   HS-5-B:  Fire Service Communications:  Why They Are Not Working

The flow of information between fire fighters and fire officers is imperative to fire ground safety. An effective communications system requires proper planning and training at the front end and there is no one better to participate than fire fighters who must understand and be involved in the process of developing a new radio communication system in their jurisdiction. Discussions will address national issues surrounding D-Block, the nationwide, interoperable broadband network available to first responders, as well as funding, training, trouble-shooting and implementation of such systems to standards and requirements for fire fighters so they can respond safely and effectively.

   HS-6-B:  Operating Safely:  Protective Clothing and Equipment 

An examination of current issues surrounding fire fighter's personal protective clothing and equipment, including new research, product demonstrations and purchasing strategies to obtain the best gear for your members. This workshop will address emerging technologies in the area of PPE, emerging PPE capabilities, standards, and next-generation SCBA, clothing and selection tools.

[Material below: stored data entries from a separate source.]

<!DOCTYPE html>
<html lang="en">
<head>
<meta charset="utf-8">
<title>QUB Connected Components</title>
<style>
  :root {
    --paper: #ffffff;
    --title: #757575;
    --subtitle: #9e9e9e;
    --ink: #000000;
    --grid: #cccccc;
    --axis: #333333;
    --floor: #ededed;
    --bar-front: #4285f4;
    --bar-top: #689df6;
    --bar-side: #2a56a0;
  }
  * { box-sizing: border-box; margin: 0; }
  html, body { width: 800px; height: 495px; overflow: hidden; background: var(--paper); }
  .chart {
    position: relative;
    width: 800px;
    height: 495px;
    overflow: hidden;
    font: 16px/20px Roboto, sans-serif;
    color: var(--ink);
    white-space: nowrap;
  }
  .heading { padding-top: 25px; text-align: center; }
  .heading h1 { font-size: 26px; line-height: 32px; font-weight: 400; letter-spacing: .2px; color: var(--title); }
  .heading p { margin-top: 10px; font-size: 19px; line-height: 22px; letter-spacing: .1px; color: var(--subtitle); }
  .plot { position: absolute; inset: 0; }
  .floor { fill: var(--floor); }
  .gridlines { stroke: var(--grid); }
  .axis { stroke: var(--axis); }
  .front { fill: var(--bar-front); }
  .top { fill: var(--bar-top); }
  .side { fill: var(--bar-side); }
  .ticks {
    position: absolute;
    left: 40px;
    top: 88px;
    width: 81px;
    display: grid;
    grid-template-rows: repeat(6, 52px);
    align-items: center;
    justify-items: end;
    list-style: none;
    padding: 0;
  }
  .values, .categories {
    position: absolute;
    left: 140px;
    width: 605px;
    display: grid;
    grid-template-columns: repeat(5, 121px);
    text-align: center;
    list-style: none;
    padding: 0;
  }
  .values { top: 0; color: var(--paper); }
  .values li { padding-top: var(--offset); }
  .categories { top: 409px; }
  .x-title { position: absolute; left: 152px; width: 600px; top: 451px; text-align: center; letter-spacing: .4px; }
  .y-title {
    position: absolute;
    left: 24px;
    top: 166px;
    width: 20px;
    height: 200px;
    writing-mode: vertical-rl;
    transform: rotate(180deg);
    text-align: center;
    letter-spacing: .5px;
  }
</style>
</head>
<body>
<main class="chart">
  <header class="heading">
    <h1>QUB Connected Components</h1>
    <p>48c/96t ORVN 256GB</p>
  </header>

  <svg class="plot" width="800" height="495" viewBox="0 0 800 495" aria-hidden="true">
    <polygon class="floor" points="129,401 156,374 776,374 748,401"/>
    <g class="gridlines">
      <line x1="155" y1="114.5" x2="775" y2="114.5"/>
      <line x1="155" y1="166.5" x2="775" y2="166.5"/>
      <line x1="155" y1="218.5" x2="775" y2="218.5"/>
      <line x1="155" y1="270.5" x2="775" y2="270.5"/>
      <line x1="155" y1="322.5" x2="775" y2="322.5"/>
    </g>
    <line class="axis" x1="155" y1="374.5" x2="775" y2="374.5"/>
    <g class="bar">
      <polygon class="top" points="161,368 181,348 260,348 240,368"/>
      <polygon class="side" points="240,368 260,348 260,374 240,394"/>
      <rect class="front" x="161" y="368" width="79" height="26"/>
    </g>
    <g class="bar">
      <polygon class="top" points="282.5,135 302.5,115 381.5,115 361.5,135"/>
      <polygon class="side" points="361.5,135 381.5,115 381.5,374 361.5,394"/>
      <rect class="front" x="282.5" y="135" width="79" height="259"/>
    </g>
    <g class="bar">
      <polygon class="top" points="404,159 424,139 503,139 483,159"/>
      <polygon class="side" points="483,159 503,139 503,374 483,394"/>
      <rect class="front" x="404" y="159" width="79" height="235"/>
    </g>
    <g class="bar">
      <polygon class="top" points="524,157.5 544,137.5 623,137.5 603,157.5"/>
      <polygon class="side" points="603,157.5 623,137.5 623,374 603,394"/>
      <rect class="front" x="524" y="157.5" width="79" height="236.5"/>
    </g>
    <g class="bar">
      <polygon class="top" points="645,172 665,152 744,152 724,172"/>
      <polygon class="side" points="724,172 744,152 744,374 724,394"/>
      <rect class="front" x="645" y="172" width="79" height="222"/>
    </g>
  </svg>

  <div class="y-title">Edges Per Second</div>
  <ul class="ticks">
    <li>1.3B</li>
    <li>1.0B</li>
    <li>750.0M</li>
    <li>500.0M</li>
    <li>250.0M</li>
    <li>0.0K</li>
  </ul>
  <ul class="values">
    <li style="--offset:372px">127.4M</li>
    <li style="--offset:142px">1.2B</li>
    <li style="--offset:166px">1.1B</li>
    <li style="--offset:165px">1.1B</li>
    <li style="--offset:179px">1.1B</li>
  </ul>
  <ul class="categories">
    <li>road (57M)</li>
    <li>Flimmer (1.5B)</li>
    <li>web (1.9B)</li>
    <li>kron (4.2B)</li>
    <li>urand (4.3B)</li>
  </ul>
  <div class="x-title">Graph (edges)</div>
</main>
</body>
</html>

   EM-7-B:  Staying Competitive in Ambulance Transport 

When the economy is good, support of the fire department is usually high. However, when the economy makes a downward turn, local decision makers must make tough choices. This workshop is intended to prepare fire service leaders with the information and tools necessary to compete when threatened by privatization.

   EM-8-B:  Fire and EMS Operations in Canada

This workshop is intended to present fire-based EMS models as well as provide an update on ambulance resource problems, including excessive response times and service blackouts that are plaguing a number of Canadian cities. This workshop will also focus on efforts at the provincial level to urge government officials to consider utilizing the existing resources of fire departments to address these ongoing problems.

   EM-9-B:  Marketing a Fire-Based System

This workshop is intended to teach participants how to market fire-based EMS response as one of the essential public safety functions provided by the fire service in support of community health, security and prosperity. Participants will learn how to use the attributes of fire-based EMS to protect or enhance current service provisions. In this time of economic crisis, as federal, state, and local governments contemplate cutbacks and downsizing, their strategic plan should consider an "all hazards" emergency response system and fire-based EMS should be included in those considerations.

*Schedule is subject to change due to speaker availability and scheduling conflict.

Attention Certified Peer Fitness Trainers and EMS Personnel:
IAFF/IAFC/ACE certified PFTs are eligible to earn CEUs for attending the health, safety and EMS Conference. There are also workshops that PFTs can take to earn additional CEUs. Contact the IAFF for more information. EMTs and Paramedics are eligible for CE credit for several workshops offered. These CEUs will be awarded by Kaplan Continuing Education and will be approved by the Continuing Education Coordinating Board for EMS (CECBEMS). See workshop agenda onsite for qualifying workshops.